Nineteen dogs are waiting to find a new home after being rescued from an abandoned property in rural North Dakota. Their new destination: Boulder, CO.
In mid-October the American Society for the Prevention of Cruelty to Animals stepped in and seized 200 dogs from an alleged puppy mill in a rural North Dakota. After paperwork was filled out by the Central Dakota Humane Society, and a long 600-mile trip, 35 of the 200 dogs found new hope at the Humane Society of Boulder Valley.
Their conditions were unthinkable, said Director of Communications at the HSBV Kim Sporrer.
"Some were tied to poles, some had not been fed well and some had parasites," Sporrer said. "We were happy to get them here so we could start giving them the life that they deserve."
Once in Boulder, the dogs were spayed and neutered and began their adaptation to a safer environment. Working with the dogs is an important part of conditioning them to live with humans, said Supervisor of the Training and Behavior Department Shelly Brouwer.
"For the most part a lot of them were pretty worried," Brouwer said. "But they seemed interested in people. Then we started spending more time with them, offering treats, interacting with them outside and getting to know each of them better."
As of Wednesday, 16 of the 35 dogs have been adopted.
"We have such a great community, and high adoption rate, and a successful program here that we can usually find home for these dogs pretty quickly," Sporrer said.

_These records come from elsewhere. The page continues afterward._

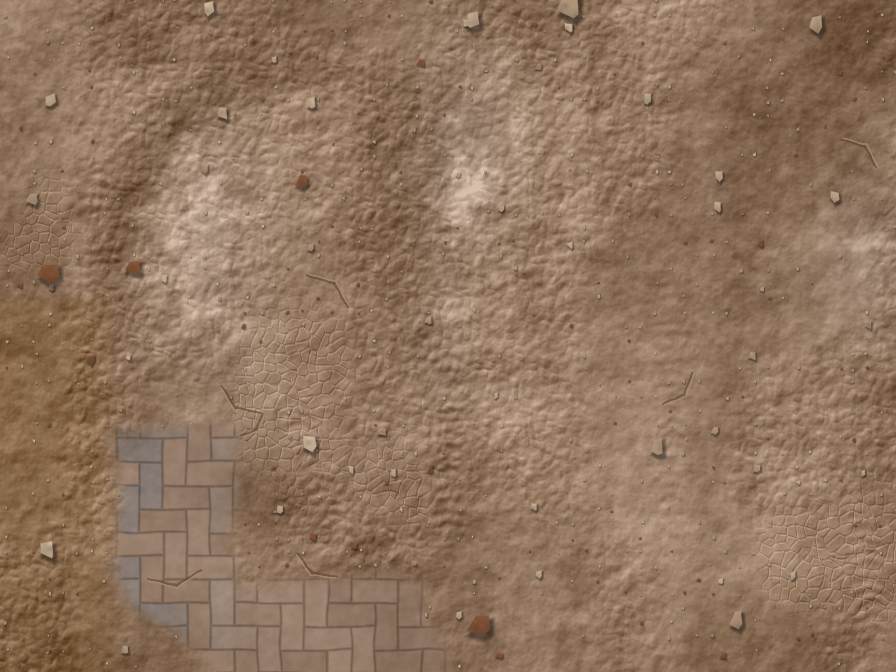
Write a WebGL 2 fragment shader that draws this texture.

```glsl
#version 300 es
precision highp float;
// Dry trampled earth with tyre marks, mud cracks, rubble and a patch of bare paving.
// A height field of noise, clods, cracks and treads is lit by its slope; soft
// stains, herringbone bricks and hashed polygon chips are laid over it.
uniform vec2 u_resolution;
out vec4 fragColor;

float hash(vec2 p) { return fract(sin(dot(p, vec2(127.1, 311.7))) * 43758.5); }
vec2 hash2(vec2 p) { return vec2(hash(p), hash(p + 41.3)); }

float noise(vec2 p) {
  vec2 i = floor(p), f = fract(p);
  f = f * f * (3.0 - 2.0 * f);
  return mix(mix(hash(i), hash(i + vec2(1, 0)), f.x),
             mix(hash(i + vec2(0, 1)), hash(i + 1.0), f.x), f.y);
}

float fbm(vec2 p) {
  float sum = 0.0, amp = 0.5;
  for (int i = 0; i < 4; i++) {
    sum += amp * noise(p);
    p = mat2(1.6, 1.25, -1.25, 1.6) * p + 7.3;
    amp *= 0.5;
  }
  return sum;
}

// Nearest and second nearest distance to scattered points
vec2 cellular(vec2 p) {
  vec2 id = floor(p), near = vec2(9.0);
  for (int y = -1; y <= 1; y++)
    for (int x = -1; x <= 1; x++) {
      vec2 c = id + vec2(x, y);
      float d = length(c + 0.1 + 0.8 * hash2(c) - p);
      near = d < near.x ? vec2(d, near.x) : vec2(near.x, min(near.y, d));
    }
  return near;
}

float blob(vec2 p, vec2 centre, vec2 radius) {
  vec2 q = (p - centre) / radius;
  return exp(-dot(q, q));
}

// Rows of tread bars in a soft upright strip
float tread(vec2 p, vec2 centre, vec2 size, float lean) {
  vec2 q = p - centre;
  q.x += q.y * lean;
  float strip = smoothstep(1.0, 0.6, abs(q.x) / size.x) * smoothstep(1.0, 0.5, abs(q.y) / size.y);
  return strip * sin(q.y * 330.0 + abs(q.x) * 90.0 + 5.0 * noise(p * 30.0));
}

float crackArea(vec2 p) {
  float a = blob(p, vec2(0.43, 0.4), vec2(0.11, 0.16)) + blob(p, vec2(1.24, 0.17), vec2(0.12, 0.11))
          + 0.7 * blob(p, vec2(0.06, 0.66), vec2(0.1)) + 0.7 * blob(p, vec2(0.6, 0.28), vec2(0.08));
  return smoothstep(0.3, 0.7, a + 0.5 * noise(p * 13.0) - 0.25);
}

float height(vec2 p) {
  vec2 cell = cellular(p * 62.0 + 0.8 * noise(p * 45.0));
  float cracked = crackArea(p);
  float rough = smoothstep(0.3, 0.7, noise(vec2(p.x * 9.0, p.y * 4.0) + 3.7));
  float h = fbm(p * 30.0) * mix(0.75, 1.15, rough) * (1.0 - 0.4 * cracked);
  h += 0.13 * rough * (1.0 - cracked) * smoothstep(0.6, 0.1, cell.x);
  h += 0.1 * cracked * smoothstep(0.0, 0.18, cell.y - cell.x);
  h += 0.07 * tread(p, vec2(0.67, 0.33), vec2(0.025, 0.19), 0.0);
  h += 0.07 * tread(p, vec2(1.29, 0.15), vec2(0.03, 0.13), 0.1);
  h += 0.06 * tread(p, vec2(0.47, 0.3), vec2(0.03, 0.15), 0.35);
  h += 0.04 * tread(p, vec2(1.0, 0.4), vec2(0.025, 0.25), 0.0);
  return h + 0.05 * tread(p, vec2(0.15, 0.7), vec2(0.02, 0.12), 0.0);
}

// Two by one herringbone: x is distance inside the brick edge, y its random tone
vec2 herringbone(vec2 p) {
  vec2 id = floor(p);
  float k = mod(id.x - id.y, 4.0);
  bool flat_ = k < 1.5;
  vec2 centre = id + (flat_ ? vec2(k < 0.5 ? 1.0 : 0.0, 0.5) : vec2(0.5, k > 2.5 ? 1.0 : 0.0));
  vec2 edge = (flat_ ? vec2(1.0, 0.5) : vec2(0.5, 1.0)) - abs(p - centre);
  return vec2(min(edge.x, edge.y), hash(centre));
}

float pavingMask(vec2 p) {
  vec2 q = p + 0.07 * (vec2(fbm(p * 9.0), fbm(p * 9.0 + 20.0)) - 0.47);
  float upper = min(0.36 - q.x, 0.37 - q.y), lower = min(0.66 - q.x, 0.14 - q.y);
  float d = min(max(upper, lower), min(q.x - 0.17, dot(q, vec2(0.78, 0.62)) - 0.226));
  return smoothstep(-0.008, 0.03, d);
}

float polygon(vec2 q, float r, vec2 seed) {
  float d = -1.0;
  for (float i = 0.0; i < 5.0; i++) {
    float a = 1.2566 * (i + 0.6 * hash(seed + i));
    d = max(d, dot(q, vec2(cos(a), sin(a))) - r * mix(0.5, 1.0, hash(seed - i)));
  }
  return d;
}

// One layer of angular chips with a cast shadow, at most one in each cell
void scatter(inout vec3 col, vec2 p, float size, float chance, float px) {
  vec2 id = floor(p / size), seed = id + size * 100.0;
  if (hash(seed) > chance) return;
  vec2 q = p - (id + 0.35 + 0.3 * hash2(seed + 5.0)) * size;
  float r = size * mix(0.07, 0.15, hash(seed + 9.0)), kind = hash(seed + 2.0);
  col *= 1.0 - 0.4 * smoothstep(0.3 * r + px, -px, polygon(q + vec2(-0.25, 0.4) * r, r, seed));
  vec3 chip = mix(vec3(0.62, 0.51, 0.41), vec3(0.8, 0.71, 0.61), kind);
  if (kind < 0.2) chip = vec3(0.5, 0.31, 0.2);
  chip *= 0.88 + 0.2 * noise(p * 120.0) + 0.08 * q.y / r;
  col = mix(col, chip, 0.9 * smoothstep(px, -px, polygon(q, r, seed)));
}

void main() {
  vec2 p = gl_FragCoord.xy / u_resolution.y;
  float px = 0.8 / u_resolution.y, paved = pavingMask(p);

  // Lit grain, broad patches and upright wheel streaks
  float slope = height(p) - height(p + vec2(-0.0016, 0.0026));
  float tone = 6.5 * slope * (1.0 - 0.7 * paved) + 2.0 * (fbm(p * 5.0) - 0.47) + 0.9 * (fbm(p * 85.0) - 0.47);
  tone += 0.7 * (noise(vec2(p.x * 20.0, p.y * 1.5)) - 0.5) * smoothstep(0.6, 1.0, p.x);

  // Damp stains and pale dust
  float ring = (length(p - vec2(0.47, 0.6)) - 0.3) / 0.035;
  tone -= 0.9 * exp(-ring * ring) * smoothstep(0.5, 0.3, p.x) * smoothstep(0.45, 0.6, p.y);
  tone -= 0.9 * blob(p, vec2(0.37, 0.26), vec2(0.08, 0.07)) + 0.6 * blob(p, vec2(1.3, 0.95), vec2(0.12));
  float dust = blob(p, vec2(0.69, 0.76), vec2(0.08, 0.14)) + 0.7 * blob(p, vec2(0.31, 0.63), vec2(0.09, 0.2))
             + 0.7 * blob(p, vec2(1.29, 0.62), vec2(0.06, 0.12)) + 0.5 * blob(p, vec2(0.66, 0.49), vec2(0.05, 0.1));
  tone += dust * (0.3 + 1.6 * smoothstep(0.45, 0.75, fbm(p * 22.0)));
  float warm = smoothstep(0.2, 0.13, p.x) * smoothstep(0.58, 0.53, p.y) + 0.6 * (fbm(p * 3.0 + 9.0) - 0.4);
  vec3 col = vec3(0.56, 0.45, 0.36) + 0.15 * clamp(tone, -1.7, 1.9);
  col += vec3(0.0, -0.012, -0.04) * warm + vec3(0.0, 0.015, 0.035) * min(dust, 1.0);

  // Dusty bricks, greyer toward the left
  vec2 brick = herringbone(p / 0.035 + 0.12 * noise(p * 25.0));
  float grey = step(0.55, brick.y) * smoothstep(0.42, 0.2, p.x);
  vec3 paving = mix(vec3(0.6, 0.5, 0.43), vec3(0.5, 0.46, 0.44), grey) + 0.08 * (brick.y - 0.5) + 0.07 * tone;
  paving *= mix(0.74, 1.0, smoothstep(0.0, 0.1, brick.x));
  col = mix(col, paving, 0.88 * paved);

  // Rubble, from grit to broken brick
  scatter(col, p, 0.021, 0.22 * (1.0 - paved), px);
  scatter(col, p, 0.055, 0.12 * (1.0 - paved), px);
  scatter(col, p, 0.13, 0.26 * (1.0 - paved), px);

  // Bent twigs with a dark underside
  for (float i = 0.0; i < 7.0; i++) {
    vec2 q = p - hash2(vec2(i, 3.7)) * vec2(1.33, 1.0);
    float a = 6.283 * hash(vec2(i, 8.1)), len = mix(0.018, 0.04, hash(vec2(i, 1.9)));
    q = mat2(cos(a), sin(a), -sin(a), cos(a)) * q;
    q.y += 0.4 * abs(q.x) + 0.003 * noise(q * 90.0);
    float d = length(vec2(max(abs(q.x) - len, 0.0), q.y)), under = length(vec2(max(abs(q.x) - len, 0.0), q.y + 0.003));
    col = mix(col, vec3(0.36, 0.26, 0.18), 0.6 * smoothstep(0.003, 0.001, under));
    col = mix(col, vec3(0.66, 0.55, 0.43), 0.7 * smoothstep(0.0022, 0.0008, d));
  }
  fragColor = vec4(col, 1.0);
}
```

All of these four-legged friends come with a complimentary private training session. The adoption rate varies from animal to animal. Visit www.boulderhumane.org for more information.